Happy New Year!
Maybe its old age, but I don’t recall much about New Year’s Eve celebrations before the advent of television. It may have been a non-event in my conservative household. I might have been protected by being sent to bed, after all, I was just a kid. New Year’s celebration was a thing celebrated by adults, not little kids. I do remember lying in bed and hearing explosions of fireworks, but I wasn’t allowed to get up. I did look out my windows, but saw nothing to support the sounds I was hearing. Later, during my teen years, I got to stay up and enjoy the demise of the old year and the birth of the new.
Few in my family imbibed strong drink and those who did were not likely to be at our house. Granny, the family matriarch, had zero tolerance of such goings on. She wasn’t in favor of ‘card-playing’, going to movies on Sunday, drinking, or many activities that I would only learn about in movies and some TV shows.
I knew from the teachers in grade school that the holiday signaled the end of the old year and the beginning of another. The concept of ‘out with the old,’ and ‘in with the new’ was a way of expressing hope for the weeks and months to follow. I do recall when I watched the ‘Rose Bowl Parade’ on TV in glorious black and while, all the way from California. It was a few years before I’d saw it in living color. To me the real holiday was New Year’s Day. There were many bowl games and parades that were just what I loved. Regardless, adults seemed often enamored by the party-time celebrations of the night before.
One year I told my mom that I had never stayed up that late. I asked to stay up until daylight. While the request was approved, it still didn’t happen because I fell to sleep on the couch. There were other times and I did manage to accomplish that goal. It was only then that I realized it to be a fairly empty thing, hardly worth the effort.
I remember one of the first times that I was allowed to stay up on New Year’s Eve. The family had a new, big console TV set up in the living room. As I recall, we watched a movie. It was likely a Hallmark Movie, but I don’t remember. After the film we were taken to New York City’s Times Square, where crowds of people blocked the roads in celebration. It was a wild scene for me, but nothing like the crowds that gather there today. Back then, there were just a few neon signs and none of the multi-story LCD screens they have now. Even then there were more people there than all the population of Lawrence County, KY. Like a human wave, the crowd bore down on that canyon between the tall buildings, apparently all wanting to see the New Year’s ball drop. Atop one of those buildings was the New Year’s ball that would began its decent from the top of the structure at 11:59 and would finish at the bottom exactly at 12:00. It was then that the noise really started and paper confetti flew, along with streamers, balloons, and hats tossed into the air with abandon.
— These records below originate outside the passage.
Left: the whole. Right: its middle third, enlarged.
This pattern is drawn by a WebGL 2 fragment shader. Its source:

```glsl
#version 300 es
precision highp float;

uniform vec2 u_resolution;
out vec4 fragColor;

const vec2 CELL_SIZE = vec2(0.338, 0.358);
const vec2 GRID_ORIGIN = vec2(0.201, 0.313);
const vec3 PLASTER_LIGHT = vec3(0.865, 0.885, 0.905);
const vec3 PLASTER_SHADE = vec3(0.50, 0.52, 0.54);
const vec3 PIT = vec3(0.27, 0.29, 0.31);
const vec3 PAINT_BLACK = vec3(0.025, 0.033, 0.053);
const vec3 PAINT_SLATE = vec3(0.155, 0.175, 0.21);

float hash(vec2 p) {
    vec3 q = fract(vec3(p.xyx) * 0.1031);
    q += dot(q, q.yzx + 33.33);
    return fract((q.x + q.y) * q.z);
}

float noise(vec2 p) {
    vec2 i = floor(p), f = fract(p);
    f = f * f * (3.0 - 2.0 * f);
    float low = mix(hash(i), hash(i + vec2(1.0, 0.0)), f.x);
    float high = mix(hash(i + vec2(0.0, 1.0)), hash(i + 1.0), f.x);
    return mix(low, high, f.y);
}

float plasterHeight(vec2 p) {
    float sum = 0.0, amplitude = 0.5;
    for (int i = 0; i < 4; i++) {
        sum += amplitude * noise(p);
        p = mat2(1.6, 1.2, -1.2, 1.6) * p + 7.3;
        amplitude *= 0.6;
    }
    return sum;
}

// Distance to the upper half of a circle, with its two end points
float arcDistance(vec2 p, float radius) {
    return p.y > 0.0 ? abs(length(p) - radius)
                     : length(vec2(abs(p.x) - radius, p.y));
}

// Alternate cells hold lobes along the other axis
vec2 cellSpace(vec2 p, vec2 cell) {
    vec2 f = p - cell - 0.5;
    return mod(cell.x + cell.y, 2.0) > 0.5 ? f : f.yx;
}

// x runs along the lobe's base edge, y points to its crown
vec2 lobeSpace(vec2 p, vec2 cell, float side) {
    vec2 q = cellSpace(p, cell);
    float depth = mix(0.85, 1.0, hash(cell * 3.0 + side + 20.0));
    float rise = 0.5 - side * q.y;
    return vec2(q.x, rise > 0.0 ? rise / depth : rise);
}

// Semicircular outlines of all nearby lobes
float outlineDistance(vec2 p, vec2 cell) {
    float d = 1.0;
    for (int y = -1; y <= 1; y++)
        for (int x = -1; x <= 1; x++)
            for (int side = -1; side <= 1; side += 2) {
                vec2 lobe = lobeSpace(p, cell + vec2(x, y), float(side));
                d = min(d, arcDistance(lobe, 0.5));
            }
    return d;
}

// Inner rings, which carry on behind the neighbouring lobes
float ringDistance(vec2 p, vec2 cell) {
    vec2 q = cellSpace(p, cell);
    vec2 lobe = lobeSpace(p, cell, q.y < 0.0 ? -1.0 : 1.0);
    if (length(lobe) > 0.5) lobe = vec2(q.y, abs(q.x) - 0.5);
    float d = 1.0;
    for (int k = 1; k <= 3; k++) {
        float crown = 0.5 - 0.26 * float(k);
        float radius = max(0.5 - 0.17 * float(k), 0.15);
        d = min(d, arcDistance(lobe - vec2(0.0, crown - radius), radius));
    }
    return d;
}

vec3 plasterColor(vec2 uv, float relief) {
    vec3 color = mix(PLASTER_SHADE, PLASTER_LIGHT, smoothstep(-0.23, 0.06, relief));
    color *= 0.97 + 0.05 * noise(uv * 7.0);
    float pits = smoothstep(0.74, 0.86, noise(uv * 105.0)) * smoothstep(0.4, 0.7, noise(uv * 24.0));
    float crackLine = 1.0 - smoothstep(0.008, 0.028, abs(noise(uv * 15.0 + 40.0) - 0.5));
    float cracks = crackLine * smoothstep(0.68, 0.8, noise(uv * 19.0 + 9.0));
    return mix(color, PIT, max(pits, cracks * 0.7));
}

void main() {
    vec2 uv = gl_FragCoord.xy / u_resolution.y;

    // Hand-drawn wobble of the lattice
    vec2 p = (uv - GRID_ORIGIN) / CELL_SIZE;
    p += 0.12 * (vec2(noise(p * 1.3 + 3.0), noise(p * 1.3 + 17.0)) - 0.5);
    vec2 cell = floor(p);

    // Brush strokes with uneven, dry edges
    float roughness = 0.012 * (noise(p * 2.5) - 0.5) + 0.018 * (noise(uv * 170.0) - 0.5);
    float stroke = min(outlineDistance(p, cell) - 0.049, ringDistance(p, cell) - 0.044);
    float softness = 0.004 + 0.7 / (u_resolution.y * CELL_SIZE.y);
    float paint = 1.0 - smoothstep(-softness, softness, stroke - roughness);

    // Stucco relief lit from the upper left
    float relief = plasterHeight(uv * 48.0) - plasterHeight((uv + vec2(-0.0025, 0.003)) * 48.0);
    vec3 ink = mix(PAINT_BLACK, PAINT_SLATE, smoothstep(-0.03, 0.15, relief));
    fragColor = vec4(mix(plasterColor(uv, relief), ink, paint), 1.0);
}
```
Those are good memories and many of us did have a happier New Year. For most of us guys it was about watching the many bowl games and parades on TV on New Year’s Day. So, as far as many of us guys are concerned the football games are certain, but what shall we do this New Year’s Eve? Shall we raise a cup or two for the chance to do things better than before?
Going to bed early worked in my earlier life, but things changed later, when circumstances were beyond my control. Our late family dog, Katie, was well known as very fearful of loud explosive sounds. Whether the Fourth of July or New Year’s Eve, she would run to find a protective place. To her, that was sitting on top of my chest or higher, if it was possible. Since the noise occurred just after the stroke of midnight, that usually meant I was in bed. The poor dog shook with anxiety as she scooted ever higher on my prone body. My wife Suzie found joy when finally she sat upon my head like a hen over her eggs. I found little funny about it, at all! When finally all the revelers ran out of ammunition and fireworks, I was able to turn over and push Katie aside. She would shake for a time but finally find her place at the foot of the bed.
Again, according to our calendar, the old year is ending and a new one is just ahead. As such, we have the opportunity to focus on improving our lives and finding joy where it may be found. A happy New Year should be about building an environment that will support our family and our dreams for the generations to follow. We should focus on helping others to see this next year will be good for us all. Our New Year celebrations should focus on a God-given opportunity to do well and show gratitude for the good in our lives. We still have food, clothing, and a home, and the blessing of living in this time within this great nation. With that in mind I pray for your health and wish for you and your family the Happiest of New Years.